- **TASK**
Repeat the data exactly. Pictures stay out.

- **INPUT RECORDS**
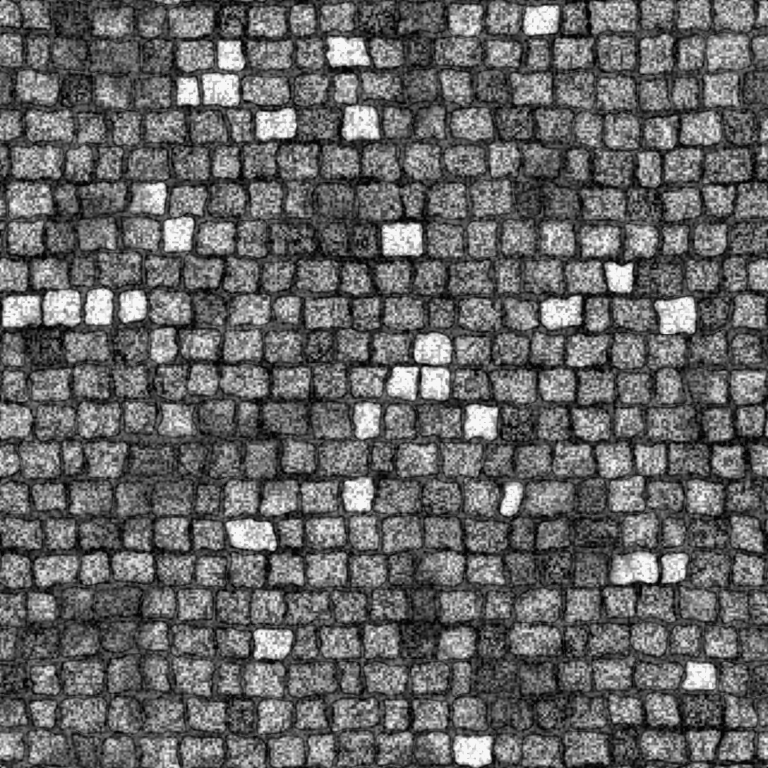
This texture is drawn by a WebGL 1 fragment shader. Its source:

```glsl
precision highp float;
// Grey cobblestone paving: 21 wavy courses of about 20 uneven square setts.
// Jittered joints bound a rounded-box distance per stone; periodic value noise
// adds wobble, granite grain, grime and sandy joints. The whole tile repeats.

uniform vec2 u_resolution;

const vec2 STONES = vec2(20.0, 21.0);
const float JOINT_DARK = 0.09;
const float JOINT_SAND = 0.31;
const float CORNER_RADIUS = 0.11;

float hash(vec2 p) {
  vec3 q = fract(p.xyx * 0.1031);
  q += dot(q, q.yzx + 33.33);
  return fract((q.x + q.y) * q.z);
}

// Value noise with a whole number of cells across the canvas.
float noise(vec2 uv, float cells) {
  vec2 p = uv * cells;
  vec2 i = floor(p);
  vec2 f = fract(p);
  f = f * f * (3.0 - 2.0 * f);
  vec2 a = mod(i, cells);
  vec2 b = mod(i + 1.0, cells);
  return mix(mix(hash(a), hash(vec2(b.x, a.y)), f.x),
             mix(hash(vec2(a.x, b.y)), hash(b), f.x), f.y);
}

float fbm(vec2 uv, float cells) {
  float sum = 0.0;
  float weight = 0.5;
  for (int k = 0; k < 4; k++) {
    sum += weight * noise(uv, cells);
    cells *= 2.0;
    weight *= 0.5;
  }
  return sum / 0.9375;
}

// Random value of one stone; each seed gives an independent property.
float stoneHash(vec2 id, float seed) {
  return hash(mod(id, STONES) + seed * vec2(37.0, 61.0));
}

// Slanted joint to the left of a stone, y measured from the course centre.
float jointX(vec2 id, float y) {
  return id.x + 0.42 * (stoneHash(id, 1.0) - 0.5)
       + 0.20 * (stoneHash(id, 2.0) - 0.5) * y;
}

float roundedBox(vec2 p, vec2 halfSize, float radius) {
  vec2 q = abs(p) - halfSize + radius;
  return length(max(q, 0.0)) + min(max(q.x, q.y), 0.0) - radius;
}

// Signed distance to the stone in cell units; also returns its id.
float stoneDistance(vec2 g, out vec2 id) {
  float row = floor(g.y);
  float y = g.y - row - 0.5;
  g.x += hash(vec2(mod(row, STONES.y), 173.0));
  id = vec2(floor(g.x), row);
  if (g.x < jointX(id, y)) id.x -= 1.0;
  else if (g.x > jointX(id + vec2(1.0, 0.0), y)) id.x += 1.0;

  float left = jointX(id, y);
  float right = jointX(id + vec2(1.0, 0.0), y);
  vec2 gap = vec2(0.05, 0.05)
           + vec2(0.05, 0.07) * vec2(stoneHash(id, 3.0), stoneHash(id, 4.0));
  vec2 p = vec2(g.x - 0.5 * (left + right), y);
  p.y += 0.06 * (stoneHash(id, 5.0) - 0.5)
       + 0.16 * (stoneHash(id, 6.0) - 0.5) * p.x;
  return roundedBox(p, vec2(0.5 * (right - left), 0.5) - gap, CORNER_RADIUS);
}

// Mostly mid greys, with a few pale and a few dark stones.
float stoneTone(vec2 id) {
  float kind = stoneHash(id, 7.0);
  float tone = 0.555 + 0.16 * (stoneHash(id, 8.0) - 0.5);
  tone = mix(tone, 0.36, step(kind, 0.07));
  return mix(tone, 0.93, step(0.915, kind));
}

void main() {
  vec2 uv = gl_FragCoord.xy / u_resolution;

  // Wavy courses and chipped edges
  vec2 g = uv * STONES;
  g.y += 0.30 * (noise(uv, 6.0) - 0.5);
  g += 0.13 * (vec2(noise(uv, 48.0), noise(uv.yx, 53.0)) - 0.5);
  vec2 id;
  float d = stoneDistance(g, id);
  d += 0.08 * (noise(uv, 110.0) - 0.5);

  // Granite grain and larger stains
  float grain = 0.7 * noise(uv, 320.0) + 0.3 * noise(uv.yx, 190.0) - 0.5;
  float mottle = fbm(uv, 45.0) - 0.5;
  float grime = smoothstep(0.58, 0.80, fbm(uv.yx, 11.0));

  // Stone face, worn darker toward its rim
  float tone = stoneTone(id);
  float face = tone + 0.85 * grain + 0.36 * mottle;
  face *= mix(0.76, 1.0, smoothstep(0.0, 0.14, -d));
  face *= 1.0 - 0.35 * grime;

  // Joint, shadowed beside the stone and gritty in wider gaps
  float sand = smoothstep(0.0, 0.10, d) * smoothstep(0.25, 0.60, fbm(uv, 17.0));
  float joint = mix(JOINT_DARK, JOINT_SAND, sand) + 0.42 * grain + 0.20 * mottle;

  float cover = 1.0 - smoothstep(-0.045, 0.05, d);
  float grey = clamp(mix(joint, face, cover), 0.02, 0.97);
  gl_FragColor = vec4(vec3(grey), 1.0);
}
```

- **REPLY TO THE EXERCISE**
This texture is drawn by a WebGL 1 fragment shader. Its source:

```glsl
precision highp float;
// Grey cobblestone paving: 21 wavy courses of about 20 uneven square setts.
// Jittered joints bound a rounded-box distance per stone; periodic value noise
// adds wobble, granite grain, grime and sandy joints. The whole tile repeats.

uniform vec2 u_resolution;

const vec2 STONES = vec2(20.0, 21.0);
const float JOINT_DARK = 0.09;
const float JOINT_SAND = 0.31;
const float CORNER_RADIUS = 0.11;

float hash(vec2 p) {
  vec3 q = fract(p.xyx * 0.1031);
  q += dot(q, q.yzx + 33.33);
  return fract((q.x + q.y) * q.z);
}

// Value noise with a whole number of cells across the canvas.
float noise(vec2 uv, float cells) {
  vec2 p = uv * cells;
  vec2 i = floor(p);
  vec2 f = fract(p);
  f = f * f * (3.0 - 2.0 * f);
  vec2 a = mod(i, cells);
  vec2 b = mod(i + 1.0, cells);
  return mix(mix(hash(a), hash(vec2(b.x, a.y)), f.x),
             mix(hash(vec2(a.x, b.y)), hash(b), f.x), f.y);
}

float fbm(vec2 uv, float cells) {
  float sum = 0.0;
  float weight = 0.5;
  for (int k = 0; k < 4; k++) {
    sum += weight * noise(uv, cells);
    cells *= 2.0;
    weight *= 0.5;
  }
  return sum / 0.9375;
}

// Random value of one stone; each seed gives an independent property.
float stoneHash(vec2 id, float seed) {
  return hash(mod(id, STONES) + seed * vec2(37.0, 61.0));
}

// Slanted joint to the left of a stone, y measured from the course centre.
float jointX(vec2 id, float y) {
  return id.x + 0.42 * (stoneHash(id, 1.0) - 0.5)
       + 0.20 * (stoneHash(id, 2.0) - 0.5) * y;
}

float roundedBox(vec2 p, vec2 halfSize, float radius) {
  vec2 q = abs(p) - halfSize + radius;
  return length(max(q, 0.0)) + min(max(q.x, q.y), 0.0) - radius;
}

// Signed distance to the stone in cell units; also returns its id.
float stoneDistance(vec2 g, out vec2 id) {
  float row = floor(g.y);
  float y = g.y - row - 0.5;
  g.x += hash(vec2(mod(row, STONES.y), 173.0));
  id = vec2(floor(g.x), row);
  if (g.x < jointX(id, y)) id.x -= 1.0;
  else if (g.x > jointX(id + vec2(1.0, 0.0), y)) id.x += 1.0;

  float left = jointX(id, y);
  float right = jointX(id + vec2(1.0, 0.0), y);
  vec2 gap = vec2(0.05, 0.05)
           + vec2(0.05, 0.07) * vec2(stoneHash(id, 3.0), stoneHash(id, 4.0));
  vec2 p = vec2(g.x - 0.5 * (left + right), y);
  p.y += 0.06 * (stoneHash(id, 5.0) - 0.5)
       + 0.16 * (stoneHash(id, 6.0) - 0.5) * p.x;
  return roundedBox(p, vec2(0.5 * (right - left), 0.5) - gap, CORNER_RADIUS);
}

// Mostly mid greys, with a few pale and a few dark stones.
float stoneTone(vec2 id) {
  float kind = stoneHash(id, 7.0);
  float tone = 0.555 + 0.16 * (stoneHash(id, 8.0) - 0.5);
  tone = mix(tone, 0.36, step(kind, 0.07));
  return mix(tone, 0.93, step(0.915, kind));
}

void main() {
  vec2 uv = gl_FragCoord.xy / u_resolution;

  // Wavy courses and chipped edges
  vec2 g = uv * STONES;
  g.y += 0.30 * (noise(uv, 6.0) - 0.5);
  g += 0.13 * (vec2(noise(uv, 48.0), noise(uv.yx, 53.0)) - 0.5);
  vec2 id;
  float d = stoneDistance(g, id);
  d += 0.08 * (noise(uv, 110.0) - 0.5);

  // Granite grain and larger stains
  float grain = 0.7 * noise(uv, 320.0) + 0.3 * noise(uv.yx, 190.0) - 0.5;
  float mottle = fbm(uv, 45.0) - 0.5;
  float grime = smoothstep(0.58, 0.80, fbm(uv.yx, 11.0));

  // Stone face, worn darker toward its rim
  float tone = stoneTone(id);
  float face = tone + 0.85 * grain + 0.36 * mottle;
  face *= mix(0.76, 1.0, smoothstep(0.0, 0.14, -d));
  face *= 1.0 - 0.35 * grime;

  // Joint, shadowed beside the stone and gritty in wider gaps
  float sand = smoothstep(0.0, 0.10, d) * smoothstep(0.25, 0.60, fbm(uv, 17.0));
  float joint = mix(JOINT_DARK, JOINT_SAND, sand) + 0.42 * grain + 0.20 * mottle;

  float cover = 1.0 - smoothstep(-0.045, 0.05, d);
  float grey = clamp(mix(joint, face, cover), 0.02, 0.97);
  gl_FragColor = vec4(vec3(grey), 1.0);
}
```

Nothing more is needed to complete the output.